“This is strictly on a volunteer basis,” he said. “We are not forcing anyone to turn in their guns.”
Under the program, residents may turn in found or no longer needed usable guns at any of four, yet to be determined, locations and receive money in exchange for the guns.
Guns collected later will be checked by the Columbus Police Department to determine if they were reported stolen. Stolen guns will be returned to the rightful owners, CPD Chief Selvain McQueen said, noting guns not found to be stolen will be “retained and disposed of according to state statute.”
“No questions will be asked” of anyone turning in guns, he added.
The council agreed to use $10,000 from the city’s general fund to finance the initiative, but city officials also are seeking financial contributions for the program from community members, churches and businesses.
“We’ll go as long as the guns come in and the money lasts,” McQueen said of the duration of the program, noting business leaders also are urged to donate merchandise or in-kind services, as well.
In Other Matters, the Council:
• Received an update from the city’s chief operations officer, David Armstrong, on the process of replacing the city’s former chief financial officer, Mike Bernsen, who recently resigned from the position.
Armstrong noted 56 applications for the position were received and a committee — comprised of Armstrong, Bernsen, the city’s financial consultant, Mike Crowder, and Human Resources Director Pat Mitchell — narrowed the applicant pool to five applicants to be interviewed.
The committee subsequently further will narrow the pool to three applicants and Box and Karriem then will join the committee to make a recommendation on an applicant to the City Council.
“I feel very good about the choices we can bring to you,” Armstrong told the council, adding he expected to have a recommendation for the council by their first meeting in March and for the position to be filled by early April.

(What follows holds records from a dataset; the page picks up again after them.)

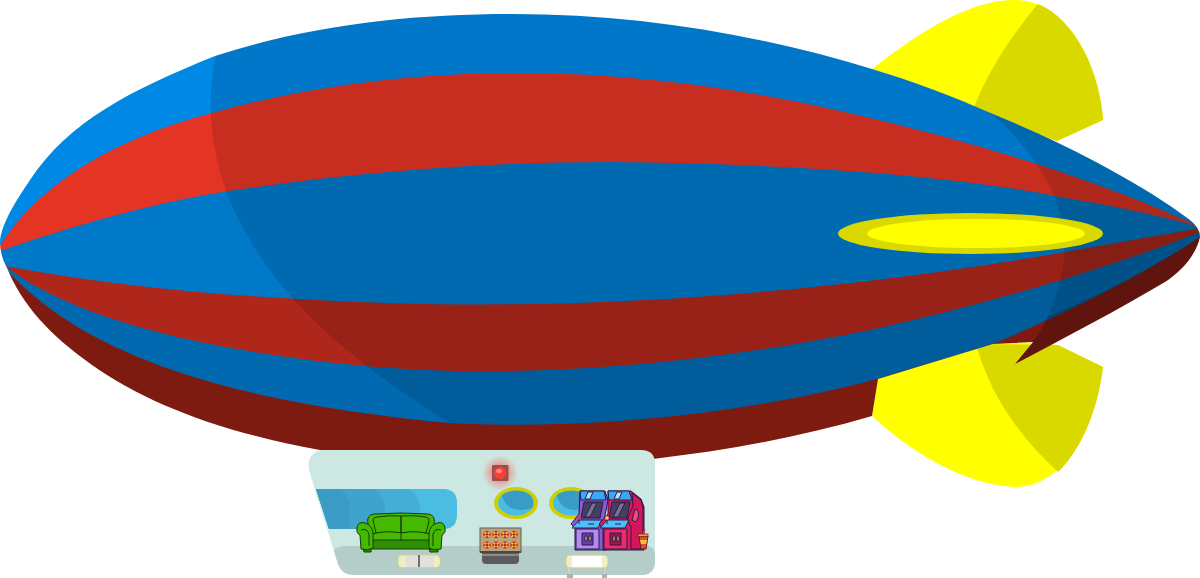
<!DOCTYPE html>
<html lang="en">
<head>
<meta charset="utf-8">
<title>Striped airship</title>
<style>
:root {
  --blue-top: #0088e5; --blue-mid: #0079c9; --blue-low: #0069b0;
  --red-top: #e33424; --red-mid: #ae271a; --red-keel: #7e1b11;
  --yellow: #ffff00; --yellow-shade: #d9d900;
  --cabin: #cde7e2; --floor: #b5cdc8;
  --glass: #4bbce2; --glass-deep: #3a9bc4;
  --sofa: #45b800; --sofa-dark: #2f8f00; --sofa-line: #143c08;
  --ink: #2a1a4a;
}
html, body { margin: 0; background: #fff; overflow: hidden; }
svg { display: block; width: 1200px; height: 578px; }
.fin { fill: var(--yellow); }
.fin-shade { fill: var(--yellow-shade); }
.shade { fill: #000; fill-opacity: .125; }
.sofa path, .sofa rect { fill: var(--sofa); stroke: var(--sofa-line); stroke-width: 1; stroke-linejoin: round; }
.sofa .under { fill: var(--sofa-dark); }
.sofa .seam { fill: none; }
.cabinet path, .cabinet rect { stroke: var(--ink); stroke-width: 1; stroke-linejoin: round; }
</style>
</head>
<body>
<svg viewBox="0 0 1200 578" role="img" aria-label="Blue and red striped airship with yellow fins and a furnished cabin">
  <defs>
    <mask id="hull" maskUnits="userSpaceOnUse" x="0" y="0" width="1200" height="578">
      <path fill="#fff" d="M0 243C0 224 20 195 30 180C69 121 131 90 215 56C310 25 410 14 512 14C640 14 760 35 872 69C912 81 952 96 993 114C1062 142 1140 182 1190 220Q1200 228 1200 237C1196 255 1182 271 1165 282C1118 310 1068 336 1015 364L1033 342L993 344L878 379L872 416C800 437 730 450 653 459L320 450C220 432 146 403 92 365C50 335 22 305 7 268Q0 255 0 243Z"/>
    </mask>
    <clipPath id="cabin-shape">
      <path id="cabin-outline" d="M324 450H641Q655 450 655 464V561Q655 575 641 575H353Q342 575 338 564L309 470Q306 452 324 450Z"/>
    </clipPath>
    <clipPath id="window-shape">
      <path d="M316 489H443Q457 489 457 503V515Q457 529 443 529H329Z"/>
    </clipPath>
    <radialGradient id="alarm-glow">
      <stop offset="0" stop-color="#ff2a20" stop-opacity=".8"/>
      <stop offset="1" stop-color="#ff5a50" stop-opacity="0"/>
    </radialGradient>
    <g id="porthole">
      <ellipse rx="22" ry="16" fill="#cfcf00"/>
      <ellipse rx="18" ry="12.5" fill="#4bbce2"/>
      <path d="M-14 -8C-7 -13 7 -14 14 -8Q18 -4 17 4C10 8 -2 8 -8 3Q-13 -2 -14 -8Z" fill="#3a9bc4"/>
    </g>
    <g id="button">
      <circle r="3.8" fill="#d63a25"/>
      <path d="M-2.6 -2.6L2.6 2.6M-2.6 2.6L2.6 -2.6" stroke="#f5d13c" stroke-width="1.4"/>
      <circle r="1.1" fill="#7b1c10"/>
    </g>
  </defs>

  <g id="fins">
    <path class="fin" d="M872 69C922 30 970 0 1015 0C1066 0 1098 60 1103 120L1057 141L960 112Z"/>
    <path class="fin-shade" d="M1038 4C1075 19 1100 72 1103 120L1057 141L973 110C985 77 1009 38 1038 4Z"/>
    <path class="fin" d="M878 378L993 340L1058 345L1103 367C1095 430 1063 487 1015 487C968 485 915 456 872 416Z"/>
    <path class="fin-shade" d="M976 344L1058 345L1103 367C1098 410 1081 450 1058 472C1018 435 990 395 976 344Z"/>
  </g>

  <!-- Stripes are stacked from keel to crown; each one reaches up behind the next -->
  <g id="envelope" mask="url(#hull)">
    <rect width="1200" height="470" fill="var(--red-keel)"/>
    <path id="stripe-blue-low" fill="var(--blue-low)" d="M0 262C90 371 280 407 450 423C600 431 760 411 880 378L993 344Q1120 290 1200 237V0H0Z"/>
    <path id="stripe-red-mid" fill="var(--red-mid)" d="M0 262C70 320 210 352 376 367C540 380 720 361 870 330C980 306 1110 268 1200 232V0H0Z"/>
    <path id="stripe-blue-mid" fill="var(--blue-mid)" d="M0 265C100 284 200 294 300 299C540 314 800 298 1060 253L1200 228V0H0Z"/>
    <path id="stripe-red-top" fill="var(--red-top)" d="M0 251C70 227 150 203 229 191C350 173 480 162 610 162C780 163 960 176 1060 197Q1140 210 1200 227V0H0Z"/>
    <path id="stripe-blue-top" fill="var(--blue-top)" d="M0 246C40 181 120 137 212 113C310 86 410 73 520 73C640 73 760 91 870 118C980 144 1100 180 1200 227V0H0Z"/>
    <path class="shade" d="M216 54C203 115 214 180 250 240C292 313 365 370 450 423C600 431 760 411 880 378L993 344Q1120 290 1200 237V0H216Z"/>
    <path class="shade" d="M990 112C1050 165 1078 225 1058 288Q1050 318 1033 342L1015 364H1200V112Z"/>
    <path fill="#000" fill-opacity=".14" d="M1048 316Q1128 284 1200 237V364H1015L1033 342Q1043 330 1048 316Z"/>
  </g>

  <g id="side-fin">
    <ellipse cx="970.5" cy="233.5" rx="132.5" ry="20.5" fill="var(--yellow-shade)"/>
    <ellipse cx="976" cy="233.5" rx="109" ry="14.5" fill="var(--yellow)"/>
  </g>

  <g id="cabin">
    <use href="#cabin-outline" fill="var(--cabin)"/>
    <path clip-path="url(#cabin-shape)" fill="var(--floor)" d="M330 555Q334 546 346 546H646Q655 546 655 555V575H330Z"/>
    <g id="window" clip-path="url(#window-shape)">
      <rect x="310" y="485" width="150" height="50" fill="var(--glass)"/>
      <path fill="#44aed5" d="M310 489H409Q419 494 420 508V529H310Z"/>
      <path fill="#3fa4cc" d="M310 489H375Q384 496 385 508V529H310Z"/>
      <path fill="var(--glass-deep)" d="M310 489H341Q349 496 350 508V529H310Z"/>
    </g>

    <g id="alarm">
      <circle cx="500" cy="473" r="18" fill="url(#alarm-glow)"/>
      <rect x="492" y="465" width="16.5" height="16" rx="1" fill="#95524c"/>
      <circle cx="500" cy="473" r="6" fill="#ff3d36"/>
      <ellipse cx="499" cy="471" rx="3" ry="2" fill="#ff8a80"/>
    </g>

    <use href="#porthole" x="516" y="503"/>
    <use href="#porthole" x="571" y="503"/>

    <g id="sofa" class="sofa">
      <path class="under" d="M363 548H371V552H364ZM429 548H438V552H430Z"/>
      <path d="M368 524Q366 515 374 514Q401 512 428 514Q436 515 434 524L431 540H371Z"/>
      <path d="M376 533L373 520Q373 517 377 517Q389 515 401 516V533ZM401 533V516Q414 515 426 517Q430 518 429 521L426 533Z"/>
      <path d="M372 534Q387 530 401 533Q416 530 430 534V541H372Z"/>
      <path class="under" d="M371 540H431V549H371Z"/>
      <path d="M357 528Q358 521 365 523Q372 525 373 533V548Q368 551 361 549L360 535Q356 533 357 528ZM445 528Q444 521 437 523Q430 525 429 533V548Q434 551 441 549L442 535Q446 533 445 528Z"/>
      <path class="seam" d="M361 530Q367 528 369 534V546M441 530Q435 528 433 534V546M401 533V541"/>
    </g>

    <g id="floor-lamp">
      <rect x="398" y="555" width="42" height="12.5" rx="4" fill="#e1e1da" stroke="#d4d48d"/>
      <path d="M399 558Q399 556 402 556H406V567H402Q399 567 399 564ZM434 556H437Q440 557 440 561T437 567H434Z" fill="#eeeec0"/>
      <path d="M419 555V567" stroke="#222" stroke-width="1.2"/>
    </g>

    <g id="button-console">
      <path d="M482 551H519V560Q519 564 515 564H486Q482 564 482 560Z" fill="#5c5c5c"/>
      <path d="M482 555H519" stroke="#8b8b8b" stroke-width="2"/>
      <rect x="480" y="528" width="41" height="24" fill="#b6a585" stroke="#6b5c49"/>
      <path d="M480 552H521" stroke="#51463a" stroke-width="2"/>
      <use href="#button" x="487" y="534.5"/><use href="#button" x="496" y="534.5"/>
      <use href="#button" x="505" y="534.5"/><use href="#button" x="514" y="534.5"/>
      <use href="#button" x="487" y="545"/><use href="#button" x="496" y="545"/>
      <use href="#button" x="505" y="545"/><use href="#button" x="514" y="545"/>
    </g>

    <g id="arcade-violet" class="cabinet">
      <path fill="#8a5bd6" d="M580 491H605L608 500L604 521L606 550H575V528L571 524L579 514Z"/>
      <path fill="#39a9f0" d="M580 491H604L606 500H581Z"/>
      <path fill="#a8e4ff" stroke="none" d="M588 492H593L590 499H585Z"/>
      <path fill="#45405f" d="M584 502H603L600 518H581Z"/>
      <path fill="#777493" stroke="none" d="M592 503H597L590 517H585Z"/>
      <path fill="#53bdf7" d="M579 520H602L598 528H572Z"/>
      <path fill="none" d="M579 524V518M588 524H594"/>
      <circle cx="579" cy="518" r="1.8" fill="#ef315d"/>
      <path fill="#b28af0" d="M576 529H599V549H576Z"/>
      <rect x="582" y="533" width="11" height="12" fill="#6540b1"/>
      <path stroke="none" fill="#ffe26a" d="M585 536H587V541H585ZM589 536H591V541H589Z"/>
    </g>
    <g id="arcade-pink" class="cabinet">
      <path fill="#e01b5d" d="M608 491H631L641 499L644 507V550H603V528L599 524L608 514Z"/>
      <path fill="#d3175a" d="M632 493L641 500L643 508V549H631V527L627 520L633 506Z"/>
      <path fill="#f24a80" stroke="none" d="M635 509Q640 510 638 518Q636 524 632 520Z"/>
      <path fill="#39a9f0" d="M608 491H629L632 500H609Z"/>
      <path fill="#a8e4ff" stroke="none" d="M617 492H622L619 499H614Z"/>
      <path fill="#45405f" d="M612 502H630L627 518H609Z"/>
      <path fill="#777493" stroke="none" d="M620 503H625L618 517H613Z"/>
      <path fill="#53bdf7" d="M607 520H629L625 528H600Z"/>
      <path fill="none" d="M607 524V518M615 524H621"/>
      <circle cx="607" cy="518" r="1.8" fill="#ffdb45"/>
      <path fill="#ed2b69" d="M604 529H627V549H604Z"/>
      <rect x="610" y="533" width="11" height="12" fill="#9b174f"/>
      <path stroke="none" fill="#ffe26a" d="M613 536H615V541H613ZM617 536H619V541H617Z"/>
    </g>
    <g id="drink-cup">
      <path d="M643 535L645 529" stroke="#d64035" stroke-width="1.3"/>
      <path d="M639 536H648L646 549H641Z" fill="#e8462f" stroke="#5a2420"/>
      <path d="M640 540H647L646 544H641Z" fill="#ffc23d"/>
      <rect x="638" y="534" width="10" height="2.5" fill="#f39a38" stroke="#5a2420" stroke-width=".7"/>
    </g>

    <g id="bench">
      <path d="M567 574H573V578H567ZM602 574H607V578H602Z" fill="#a9b5b3"/>
      <path d="M569 568V574M605 568V574" stroke="#c7d2cf" stroke-width="2"/>
      <rect x="566" y="555" width="42" height="13" rx="4" fill="#f0efc5" stroke="#cfcf8c"/>
      <rect x="572" y="556" width="30" height="11" fill="#fff"/>
    </g>
  </g>
</svg>
</body>
</html>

• Heard from Berry Hinds, a resident concerned over possible violations of the Open Meetings Act, which ensures all public bodies, state and local, hold open meetings on public matters.
“I’m a big proponent of open meetings and transparency in government,” he explained, noting he was concerned about “observations” of discussions in executive sessions closed to the public and the council’s failure to report actions taken as a result of such discussions.
Hinds also said “every document given to (council members) for (council) meetings should be made available” to the public and he met with City Attorney Jeff Turnage to discuss the feasibility of copying every document for public use prior to the meetings.
Hinds praised Turnage for “looking for alternatives” in making the documents available.
Turnage noted the documentation currently can be found on the city’s Web page and a single copy of the documents also will be made available for public consumption at the council meetings.
“It always amazes me anybody would have an idea of what was discussed in a closed meeting,” Turnage said, before noting he reviewed Hind’s complaints regarding possible violations of the Open Meetings Act and found none. He also said in instances which Hinds noted no action was reported, no action was taken by the council, because “none was needed.”
• Approved a memorandum of understanding between the city and the Mississippi Wireless Communication Commission, allowing emergency personnel to use a new state-wide radio system, developed following Hurricane Katrina, in the event of a major emergency or problem with the local network system.0